Created in 1903 by President Theodore Roosevelt, today's National Wildlife Refuge System protects habitats and wildlife across the country, from the Alaskan tundra to subtropical wetlands. Managed by the U.S. Fish and Wildlife Service, the Refuge System's 560-plus refuges cover more than 150 million acres and protect nearly 1,400 species of birds, mammals, reptiles, amphibians, and fish.
While national wildlife refuges were created to protect wildlife, they are for people too. Refuges are ideal places for people of all ages to explore and connect with the natural world. We invite you to learn more about and visit the national wildlife refuges and wetland management districts in Colorado, Kansas, Montana, Nebraska, North Dakota, South Dakota, Utah, and Wyoming.
The Mountain-Prairie Region's Office of Ecological Services (ES) works to restore and protect healthy populations of fish, wildlife, and plants and the environments upon which they depend. Using the best available science, ES personnel work with Federal, State, Tribal, local, and non-profit stakeholders, as well as private land owners, to avoid, minimize, and mitigate threats to our Nation's natural resources.
Providing leadership in the conservation of migratory bird habitat through partnerships, grants, and outreach for present and future generations. The Migratory Bird Program is responsible for maintaining healthy migratory bird populations for the benefit of the American people.
The U.S. Fish & Wildlife Service Fish and Aquatic Conservation Program in the Mountain-Prairie Region helps conserve, protect, and enhance aquatic resources and provides economically valuable recreational fishing to anglers across the country. The program comprises 12 National Fish Hatcheries.
Law enforcement is essential to virtually every aspect of wildlife conservation. The Office of Law Enforcement contributes to Service efforts to manage ecosystems, save endangered species, conserve migratory birds, preserve wildlife habitat, restore fisheries, combat invasive species, and promote international wildlife conservation.
External Affairs staff in the Mountain-Prairie Region of the U.S. Fish and Wildlife Service provides support to the regional office and field stations to communicate and facilitate information about the Service's programs to the public, media, Congress, Tribes, partners, and other stakeholders in the 8-state region.
One of the greatest success stories of the Endangered Species Act, the bald eagle, has made an amazing comeback from a low of about 400 breeding pairs in the lower 48 states in the early 1960s, to nearly 10,000 when the species was removed from the Endangered Species list in 2007. The decline of the bird known as "America's symbol" was largely blamed on the pesticide DDT, which caused a thinning of its eggshells, as well as habitat destruction and illegal shooting.

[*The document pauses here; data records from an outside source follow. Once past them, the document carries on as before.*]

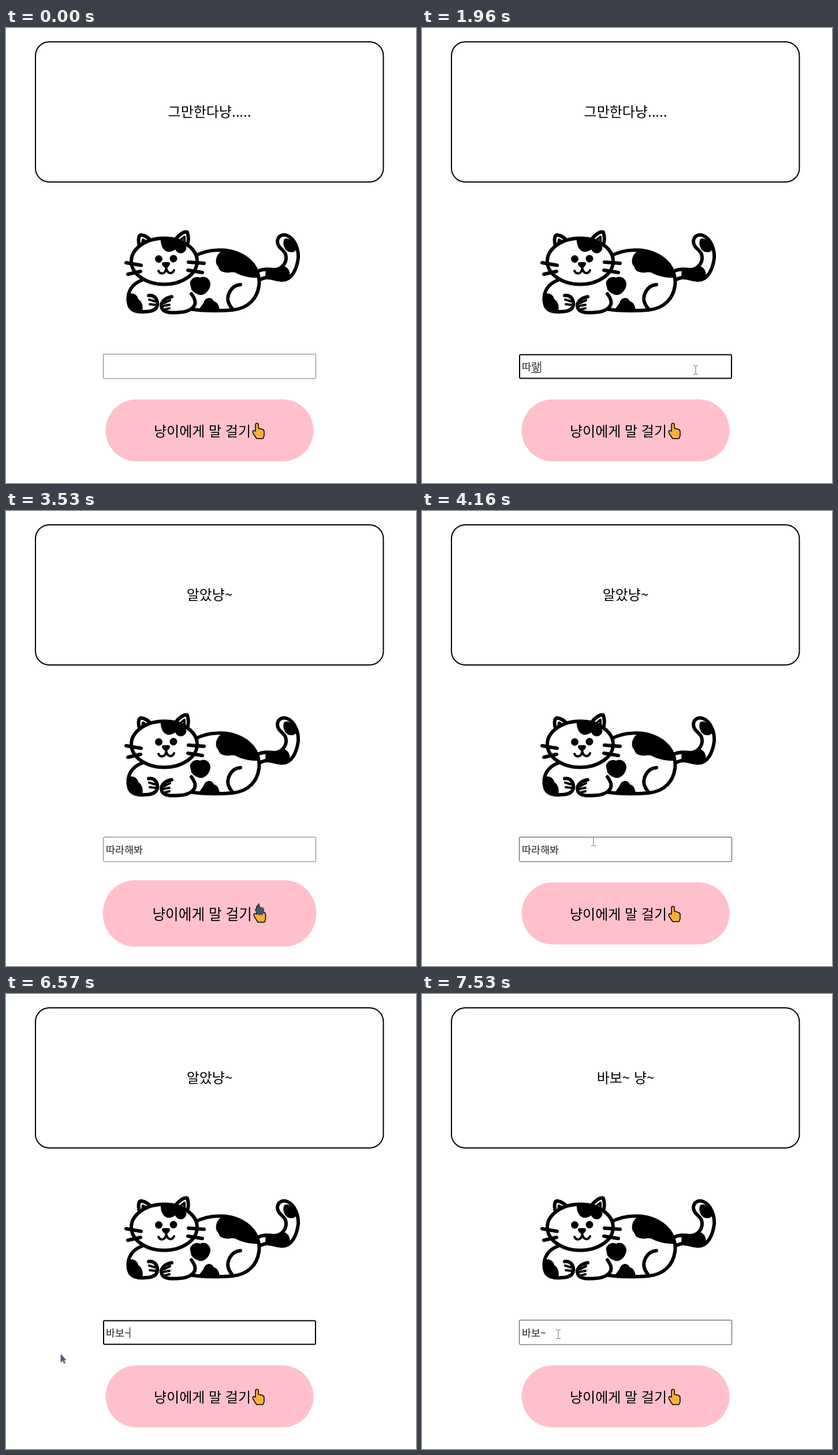
These frames come from a looping animation (710x789 px, 8 s). An HTML page:

```html
<!DOCTYPE html>
<html lang="ko">
<head>
<meta charset="utf-8">
<style>
  html, body { margin: 0; width: 710px; height: 789px; overflow: hidden; background: #fff; }
  svg { display: block; }
  text { font: 24px "Noto Sans CJK KR", "Noto Sans CJK", sans-serif; }
  #typed { font-size: 17.4px; font-weight: 300; }
  #cat { fill: none; stroke: #000; stroke-width: 6; stroke-linecap: round; stroke-linejoin: round; }
  #cat .white { fill: #fff; }
  #cat .spot { fill: #000; stroke: none; }
  #cat .thin { stroke-width: 4; }
  #pointers > * { stroke-linejoin: round; }
</style>
</head>
<body>
<svg width="710" height="789" viewBox="0 0 710 789">
  <rect x="51" y="24" width="602.5" height="243" rx="24" fill="#fff" stroke="#000" stroke-width="2"/>
  <text id="reply" x="352.5" y="154" text-anchor="middle"></text>

  <g id="cat">
    <!-- tail -->
    <path class="white" d="M436 422C446 416 459 419 467 419C480 417 488 404 484 392C481 384 470 381 470 370C471 360 479 357 487 360C500 365 507 384 506 399C504 416 496 436 480 437C467 438 455 428 441 436"/>
    <path class="spot" d="M450 416C462 421 474 418 482 413C490 416 493 424 491 434C479 444 463 434 449 432ZM482 366C489 362 500 370 504 382C501 390 491 391 485 385C480 379 479 371 482 366Z"/>
    <!-- body -->
    <path class="white" d="M328 395C350 383 384 381 408 394C429 405 441 425 438 447C435 468 421 486 392 489C366 491 342 491 318 487L255 460Z"/>
    <path class="spot" d="M374 386C402 380 435 402 440 433C423 434 407 430 397 424C389 422 384 426 376 423C368 421 370 416 365 411C361 402 366 391 374 386Z"/>
    <path class="spot" d="M336 433C329 429 318 434 318 446C319 455 330 463 338 463C347 462 354 452 354 444C353 434 344 429 336 433Z"/>
    <path class="spot" d="M334 491C335 483 341 481 343 474C347 466 357 466 360 474C366 475 370 482 370 492Z"/>
    <path d="M406 445C390 446 379 465 387 480L391 486"/>
    <!-- front legs -->
    <path class="white" stroke="none" d="M236 437C204 448 206 490 226 491L312 491L326 475L318 440Z"/>
    <path class="white" d="M236 437C219 443 209 457 212 476C214 490 226 493 240 492C255 492 264 487 262 475C260 466 254 463 247 464"/>
    <path class="spot" d="M210 462C220 457 228 463 229 470C236 474 238 484 236 492C222 494 209 486 210 462Z"/>
    <path class="white" d="M287 466C274 468 266 478 270 486C273 495 290 494 301 493C319 492 330 483 327 472Q325 466 321 461"/>
    <path class="thin" d="M248 471L258 474M249 479L259 480M284 472L274 477M283 480L272 482M283 486L275 488"/>
    <!-- head -->
    <path class="white" d="M231 377C228 366 230 358 235 359C241 360 247 364 251 369M293 367C300 358 309 352 314 354C316 361 317 370 313 378"/>
    <path class="thin" d="M236 373L237 367L243 370M303 367L309 362L309 371"/>
    <ellipse class="white" cx="274" cy="404.5" rx="57" ry="40"/>
    <path class="spot" d="M268 364C267 374 271 387 281 388C287 388 290 386 293 384C297 392 306 393 311 386C314 381 312 375 306 371C296 365 282 362 268 364Z"/>
    <circle class="spot" cx="264.5" cy="400.5" r="6.5"/>
    <circle class="spot" cx="290" cy="400" r="6.5"/>
    <path class="spot" d="M272 406H282Q286 408 282 413L277.500 418L272 413Q268 408 272 406Z"/>
    <path class="thin" d="M264 421C267 428 276 427 277.500 417C280 427 288 427 291 420"/>
    <path d="M208 407L234 411.500M211 427L233 422M316 406L343 408M315 420L340 424"/>
  </g>

  <rect id="field" fill="#fff"/>
  <rect id="selection" y="576" height="22" fill="#0078d7"/>
  <text id="typed" x="173" y="593.500"></text>
  <path id="underline" stroke="#000"/>
  <path id="caret" stroke="#000"/>

  <g id="button">
    <rect x="172.500" y="644" width="360" height="107.500" rx="53.750" fill="#ffc0cb"/>
    <text x="256" y="708">냥이에게 말 걸기</text>
    <path d="M432 699V688Q432 685.500 434.500 685.500T437 688V694L444 696Q447 697 447 700V707L445 712H434L428 703Q426 699 429 698Z" fill="#f7ae38" stroke="#000" stroke-width="1.500" stroke-linejoin="round"/>
  </g>

  <g id="pointers">
    <circle id="press" r="14" fill="#ffe62e" opacity=".7"/>
    <path id="beam" d="M-4-7.500H-1L0-6.500L1-7.500H4M0-6.500V6.500M-4 7.500H-1L0 6.500L1 7.500H4" fill="none" stroke="#5a6470"/>
    <path id="arrow" d="M.5 0V15.500L4 12L6.500 17L9 16L6.500 11H10.500Z" fill="#41597a" stroke="#a9b2bd" stroke-width=".8"/>
    <path id="hand" d="M0 12V3Q0 1 1.500 1T3 3V7L9 8Q10.500 9 10.500 11V15L8 20H1L-5 12Q-5 9-3 10Z" fill="#46566e" stroke="#26303e" stroke-width=".8"/>
  </g>
</svg>
<script>
const LOOP = 8000, TEXT_X = 173, GLYPH = 16, BLINK = 530;
const el = Object.fromEntries([...document.querySelectorAll('[id]')].map(e => [e.id, e]));

const replies = [[0, '그만한다냥.....'], [3500, '알았냥~'], [7200, '바보~ 냥~']];

// A trailing underscore marks a syllable still being composed.
const typing = [
  [0, ''], [1560, 'ㄸ_'], [1690, '따_'], [1760, '딸_'], [1830, '따라_'], [1960, '따랗_'],
  [2100, '따라해_'], [2220, '따라햅_'], [2360, '따라해보_'], [2420, '따라해봐_'],
  [5490, 'ㅂ_'], [5590, '바_'], [5690, '밥_'], [5820, '바보_'], [6170, '바보~']
];

const focusSpans = [[760, 3400], [4440, 7050]];
const pressSpans = [[730, 830], [3400, 3480], [4440, 4840], [7050, 7180]];
const hoverSpans = [[3160, 3400], [3480, 3600], [6800, 7050], [7180, 7400]];

const trips = [
  [[70, 613, 721], [250, 560, 660], [480, 474, 593], [2990, 474, 593], [3150, 450, 655],
   [3230, 436, 680], [3560, 436, 680], [3740, 347, 590], [3810, 338, 588], [4160, 297, 573],
   [4370, 297, 573], [4440, 262, 586], [4770, 81, 605], [4840, 81, 605]],
  [[6570, 94, 624], [6640, 105, 632], [6980, 271, 700], [7320, 271, 700], [7530, 236, 590], [LOOP, 236, 590]]
];
const squash = [[0, 1, 1], [100, 1.053, 1.14], [200, 1.12, 1.08], [300, 1.1, 1.1], [LOOP, 1.1, 1.1]];

const latest = (list, t) => list.filter(([start]) => start <= t).pop();
const spanAt = (spans, t) => spans.find(([a, b]) => t >= a && t < b);
const mix = (a, b, k) => a + (b - a) * k;
const show = (node, on) => node.style.display = on ? '' : 'none';
const set = (node, attrs) => { for (const k in attrs) node.setAttribute(k, attrs[k]); };

function follow(keys, t) {
  const i = keys.findIndex(([time]) => time > t);
  if (i < 1) return null;
  const [a, b] = [keys[i - 1], keys[i]], k = (t - a[0]) / (b[0] - a[0]);
  return [mix(a[1], b[1], k), mix(a[2], b[2], k)];
}

function buttonScale(t) {
  const span = latest(hoverSpans, t);
  if (!span) return [1, 1];
  const size = follow(squash, Math.min(t, span[1]) - span[0]);
  const left = 1 - Math.min(1, Math.max(0, (t - span[1]) / 60));
  return size.map(s => mix(1, s, left));
}

function drawPointer(t, pos, dragging) {
  show(el.pointers, pos);
  if (!pos) return false;
  const [x, y] = pos;
  const overField = x > 168 && x < 537 && y > 565 && y < 609;
  const overButton = x > 172 && x < 533 && y > 644 && y < 752;
  const beam = overField || dragging;
  set(el.pointers, { transform: `translate(${x} ${y})` });
  show(el.press, spanAt(pressSpans, t));
  show(el.beam, beam);
  show(el.hand, overButton && !beam);
  show(el.arrow, !overButton && !beam);
  return overField;
}

function drawField(t, pos, hovered) {
  const focus = spanAt(focusSpans, t);
  set(el.field, focus
    ? { x: 169, y: 566.5, width: 367, height: 41, rx: 2, stroke: '#000', 'stroke-width': 2 }
    : { x: 168.5, y: 565.5, width: 368, height: 42.5, rx: 1.5, stroke: hovered ? '#444' : '#767676', 'stroke-width': 1 });

  const [typedAt, raw] = latest(typing, t);
  const value = raw.replace('_', '');
  if (el.typed.textContent !== value) el.typed.textContent = value;
  const end = TEXT_X + (value ? el.typed.getComputedTextLength() : 0);

  const selecting = t >= 4440 && t < 5490;
  const from = selecting ? Math.max(TEXT_X, pos ? pos[0] : 0) : end;
  const selected = from < end;
  show(el.selection, selected);
  if (selected) set(el.selection, { x: from, width: end - from });
  set(el.typed, { fill: selected && from < end - GLYPH * 2 ? '#fff' : '#222' });

  show(el.underline, focus && raw.endsWith('_') && !selecting);
  set(el.underline, { d: `M${end - GLYPH} 597.5H${end}` });

  const since = focus ? t - Math.max(typedAt, focus[0] === 760 ? 770 : focus[0]) : 0;
  show(el.caret, focus && !selected && Math.floor(since / BLINK) % 2 === 0);
  set(el.caret, { d: `M${Math.floor(end) + .5} 578V597` });
}

function frame(now) {
  const t = now % LOOP;
  const pos = trips.map(trip => follow(trip, t)).find(Boolean);
  const hovered = drawPointer(t, pos, t >= 4440 && t < 4840);
  drawField(t, pos, hovered);
  el.reply.textContent = latest(replies, t)[1];
  const [sx, sy] = buttonScale(t);
  set(el.button, { transform: `translate(352.5 697.75) scale(${sx} ${sy}) translate(-352.5 -697.75)` });
}

const start = performance.now();
function tick() {
  frame(performance.now() - start);
  requestAnimationFrame(tick);
}
tick();
</script>
</body>
</html>
```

Concerns about the bald eagle resulted in its protection in 1967 under the predecessor to the Endangered Species Act, and DDT was banned in 1972. Those two steps started the species on the road to recovery, and the bald eagle was downlisted from "endangered" to "threatened" in 1995.
In 1988, the first bald eagle nest in North Dakota since 1975 was documented along the Missouri River. At the time of delisting in 2007, at least 20 active bald eagle nests were located in various parts of the state. Although no longer listed as an endangered or threatened species, the bald eagle remains protected by the Bald and Golden Eagle Protection Act and the Migratory Bird Treaty Act, which prohibit "taking"--killing, selling, or otherwise harming eagles, their nests, or eggs. The U.S. Fish and Wildlife Service will continue to work with State wildlife agencies to monitor eagles. Should it appear that the bald eagle again needs the protection of the Endangered Species Act, the U.S. Fish and Wildlife Service can propose to relist the species.
The remarkable recovery of the bald eagle is a testament to what can be accomplished when many parties work together for the common good.